  • This is not a wispy, vaporous Connecticut. There’s something extra here—a certain … something in the leaf blend underlying and supporting the top notes of cream and coffee, lending the Brûlée an added heft and complexity, beyond what one normally expects in a prototypical Connecticut premium. Yes, there is also a bit of the expected Connecticut tartness, and some conventional citrusy notes, but down deep one senses a darker bass hum as the cigar cruises to the midpoint. Whatever recipe Saka put together in constituting this blend, it totally works, rendering a mild smoke that brings a very interesting element of complexity. Mild cigars of this genre can by their light nature permit any defect or weakness in the flavor profile to shine through, so just a smidgen of body does wonders for giving a mild cigar line a delicious consistency. Saka appears to have achieved exactly that in the Brûlée.
  • At 25 minutes I popped the ash off into the ashtray, not wishing to tempt fate. But suffice it to say (not to be cliché), great ash. And the burn line is one of the straightest I’ve encountered in a long while. A half-hour in, I figure I’m about halfway through. As is often the case with any Connecticut cigar, I do experience a touch of throat tickle once or twice, but not enough to be off-putting. The flavor finish lingers on the palate in an agreeable afterglow that only invites the next puff.
  • It’s always a moment of drama when the burn line approaches the band, and it’s time to get that band off. Will it cooperate, or put up a fight—or even pull off a tag of wrapper leaf? No problem here: The self-adhesive band pops right off with almost no effort and absolutely no damage. Overall, this is a zero-maintenance smoke, with nary a touch-up ever needed. (Look at that burn line on the nub photo!) Exquisite.
  • At 70 minutes the nub of the Brûlée is getting a bit too hot for me to handle, so at last I set it down. But for 20 minutes afterward, I am still enjoying a very nice iced mocha aftertaste. Overall body is medium-light, and nicotine is medium.
  • The Brûlée would make for an ideal introduction to cigar newbies wishing to experience an ultra-premium smoke.
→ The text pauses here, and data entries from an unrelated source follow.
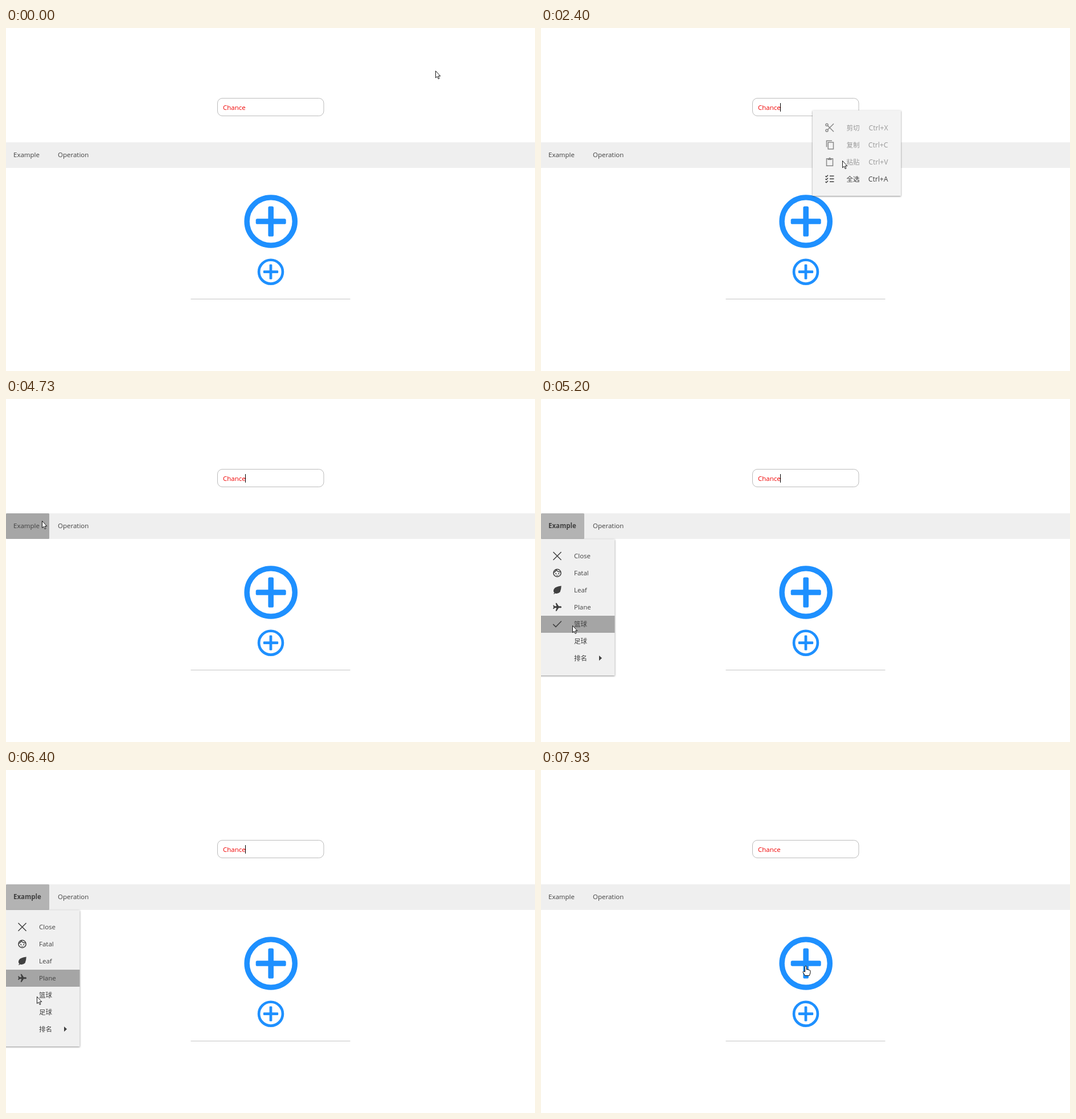
An HTML page for the animation above (8 s loop, 929 px wide and 603 px high).

```html
<!DOCTYPE html>
<html lang="zh-CN">
<head>
<meta charset="utf-8">
<style>
html, body { margin: 0; width: 100%; height: 100%; overflow: hidden; background: #fff }
svg { display: block; width: 929px; height: 603px }
text { font: 11.5px "Open Sans", "Noto Sans CJK SC", "Noto Sans CJK", sans-serif; fill: #404040 }
.popup { filter: drop-shadow(0 1px 1.5px rgba(0,0,0,.45)) }
.line { fill: none; stroke: #404040; stroke-width: 1.5 }
.solid { fill: #404040 }
.off text { fill: #999 }
.off .line { stroke: #888 }
.off .solid { fill: #888 }
</style>
</head>
<body>
<svg viewBox="0 0 929 603">
  <defs>
    <g id="plus" fill="#1e90ff">
      <circle r="42.1" fill="none" stroke="#1e90ff" stroke-width="9.4"/>
      <rect x="-26.5" y="-4.8" width="53" height="9.6" rx="2.6"/>
      <rect x="-4.8" y="-26.5" width="9.6" height="53" rx="2.6"/>
    </g>
  </defs>
  <rect x="371.5" y="123.5" width="186.5" height="31" rx="8.5" fill="#fff" stroke="#bbb"/>
  <text x="381" y="143.6" style="fill:#f00000">Chance</text>
  <path id="caret" d="M420.5 132V147" stroke="#000"/>
  <path d="M0 201H929V246H0Z" fill="#efefef"/>
  <rect id="tab" y="201" width="76" height="45" rx="1.5"/>
  <text id="tabText" x="13" y="227.4">Example</text>
  <text x="91" y="227.4">Operation</text>
  <use href="#plus" transform="translate(465.2 340)"/>
  <use href="#plus" transform="translate(465 428.7) scale(.497)"/>
  <path d="M324.5 476.5H604.5" stroke="#c4c4c4"/>
  <g id="edit"><path class="popup" d="M477 145H632V295H477Z" fill="#f3f3f3"/></g>
  <g id="sub">
    <path class="popup" d="M131 441H251V561H131Z" fill="#f0f0f0"/>
    <rect id="subHot" x="131" width="120" height="30" fill="#a5a5a5"/>
  </g>
  <g id="menu">
    <path class="popup" d="M-3 246.5H129.5V486H-3Z" fill="#f0f0f0"/>
    <rect id="hot" width="129.5" height="30" fill="#a5a5a5"/>
  </g>
  <g id="cursor" stroke="#000" fill="#fff" stroke-linejoin="round">
    <path id="arrow" stroke-width=".9" d="M.5 .5V12.6L3.3 10.2 5.2 14.5 7 13.7 5.2 9.5H8.8Z"/>
    <path id="beam" fill="none" d="M-3 -7.5H3M0 -7.5V7.5M-3 7.5H3"/>
    <path id="hand" d="M-1.5 10V1.5Q0 -.5 1.5 1.5V7Q3 5.6 4 7.3 5.6 6.3 6.3 8 8 7.5 8 9.5V12.5L6.3 17.5H-1.5L-5 11.5Q-4.5 8.5 -1.5 11Z"/>
  </g>
</svg>
<script>
const $ = id => document.getElementById(id);
const LOOP = 8000, STEP = 200 / 3, LAG = 2 * STEP, ROW = 29.9, TOP = 261;

// Icons are drawn around the centre of their row.
const line = d => `<path class="line" d="${d}"/>`;
const solid = d => `<path class="solid" d="${d}"/>`;
const ring = (x, y, r) => `<circle class="line" cx="${x}" cy="${y}" r="${r}"/>`;
const dot = (x, y, r) => `<circle class="solid" cx="${x}" cy="${y}" r="${r}"/>`;
const ticks = [-5, 0, 5].map(y => `M-7.5 ${y}l1.5 1.5 3 -3M0 ${y}H7.5`).join('');
const icons = {
  cut: ring(-5, -5, 2) + ring(-5, 5, 2) + line('M-3.5 -3.5L7 7M-3.5 3.5L7 -7'),
  copy: line('M-5.5 4V-7H4M-2.8 -4.2H6.5V7.5H-2.8Z'),
  paste: line('M-5.5 -5.5H5.5V7H-5.5Z') + solid('M-3.5 -6H-2Q0 -9.5 2 -6H3.5V-3.2H-3.5Z'),
  list: line(ticks),
  close: line('M-7 -7L7 7M-7 7L7 -7'),
  face: ring(0, 0, 6.6) + line('M-6.5 -.5Q-3 -2 -1.5 -5.5Q1 -1.5 6 -2') +
    dot(-2.3, 1.2, 1.1) + dot(2.7, 1.2, 1.1) + solid('M-2.5 4.5Q0 2.5 2.5 4.5Z'),
  leaf: solid('M7.2 -7.2Q-3 -6 -5.5 -2T-5 5L-6.8 7H-5L-3.8 5.6Q1 7.5 5 3.5 7 -1 7.2 -7.2Z'),
  plane: solid('M7.5 0Q7.5 -1.5 6 -1.5H2.6L-1 -7H-2.9L-1.2 -1.5H-4.5L-5.9 -3.2H-7.4L-6.4 0 -7.4 3.2H-5.9L-4.5 1.5H-1.2L-2.9 7H-1L2.6 1.5H6Q7.5 1.5 7.5 0Z'),
  check: line('M-7.3 .3L-2.5 5 7.3 -5')
};
const icon = (name, x, y) => `<g id="${name}" transform="translate(${x} ${y})">${icons[name]}</g>`;
const add = (id, html) => $(id).insertAdjacentHTML('beforeend', html);

[['cut', '剪切', 'X'], ['copy', '复制', 'C'], ['paste', '粘贴', 'V'], ['list', '全选', 'A']]
  .forEach(([name, label, key], i) => {
    const y = 175.3 + 30 * i;
    add('edit', `<g class="${name == 'list' ? '' : 'off'}">${icon(name, 507, y)}
      <text x="536.5" y="${y + 4.5}">${label}</text>
      <text x="609.5" y="${y + 4.5}" text-anchor="end" style="font-size:12.2px">Ctrl+${key}</text></g>`);
  });
[['close', 'Close'], ['face', 'Fatal'], ['leaf', 'Leaf'], ['plane', 'Plane'], ['check', '篮球'], ['', '足球'], ['', '排名']]
  .forEach(([name, label], i) => {
    const y = TOP + 15 + ROW * i;
    add('menu', `${name && icon(name, 28.5, y)}<text x="58" y="${y + 4.2}">${label}</text>`);
  });
add('menu', solid('M102 451L107 455.5 102 460Z'));
['第一', '第二', '第三'].forEach((label, i) => add('sub', `<text x="189" y="${475 + 30 * i}">${label}</text>`));

// Pointer moves: start, end, x, y; it rests in between.
const moves = [
  [0, 530, 477, 148], [1200, 1470, 524, 240], [1470, 1840, 142, 226], [1840, 2400, 529, 233],
  [2400, 2870, 221, 226], [2870, 3530, 12, 228], [3670, 4200, 417, 222], [4200, 4730, 63, 214],
  [4730, 5130, 55, 398], [5470, 5800, 42, 226], [6000, 6400, 54, 398],
  [6400, 7070, 165, 472], [7400, 7930, 465, 344]
];
function pointer(t) {
  let x = 754, y = 75;
  for (const [start, end, toX, toY] of moves) {
    const p = Math.min(1, Math.max(0, (t - start) / (end - start)));
    const ease = p * p * (3 - 2 * p);
    x += (toX - x) * ease;
    y += (toY - y) * ease;
  }
  return [x, y];
}
const during = (t, a, b) => t >= a && t < b;
const show = (id, on) => $(id).style.display = on ? '' : 'none';

function highlight(id, row, count, top, height, inside) {
  show(id, inside && row >= 0 && row < count);
  $(id).setAttribute('y', Math.round(top + height * row));
}

function draw(now) {
  const t = Math.floor((now % LOOP + 4) / STEP) * STEP + 1;
  const [x, y] = pointer(t), [hoverX, hoverY] = pointer(t - LAG);

  // Each press on the tab opens the menu a moment later.
  const press = [5930, 4720, 3270].find(start => t >= start) ?? -LOOP;
  const open = during(t, 3270, 3660) || during(t, 4800, 5460) || during(t, 5990, 7520);
  const editOpen = during(t, 730, 2600), subOpen = during(t, 6790, 7520);
  show('edit', editOpen);
  show('menu', open);
  show('sub', subOpen);
  show('check', t < 5460);
  show('caret', during(t, 660, 7590) && !during(t, 4250, 4600));

  const row = subOpen ? 6 : Math.floor((hoverY - TOP) / ROW);
  highlight('hot', row, 7, TOP, ROW, subOpen || hoverX < 130);
  highlight('subHot', Math.floor((hoverY - 456) / 30), 3, 456, 30, hoverX > 131);

  const active = open || (x < 76 && y > 201 && y < 246);
  const grey = active ? Math.round(183 - 18 * Math.exp((press - t) / 300)) : 239;
  $('tab').setAttribute('fill', `rgb(${grey},${grey},${grey})`);
  $('tabText').style.fontWeight = open ? 700 : 400;

  const beam = !editOpen && during(x, 371, 558) && during(y, 123, 155);
  const hand = Math.hypot(x - 465, y - 340) < 47;
  show('beam', beam);
  show('hand', hand);
  show('arrow', !beam && !hand);
  $('cursor').setAttribute('transform', `translate(${Math.round(x)} ${Math.round(y)})`);
}
function tick() {
  draw(performance.now());
  requestAnimationFrame(tick);
}
tick();
</script>
</body>
</html>
```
It is well worth the price.

CONTACT Dunbarton Tobacco & Trust through their website to look into adding this worthy blonde beauty to your humidor.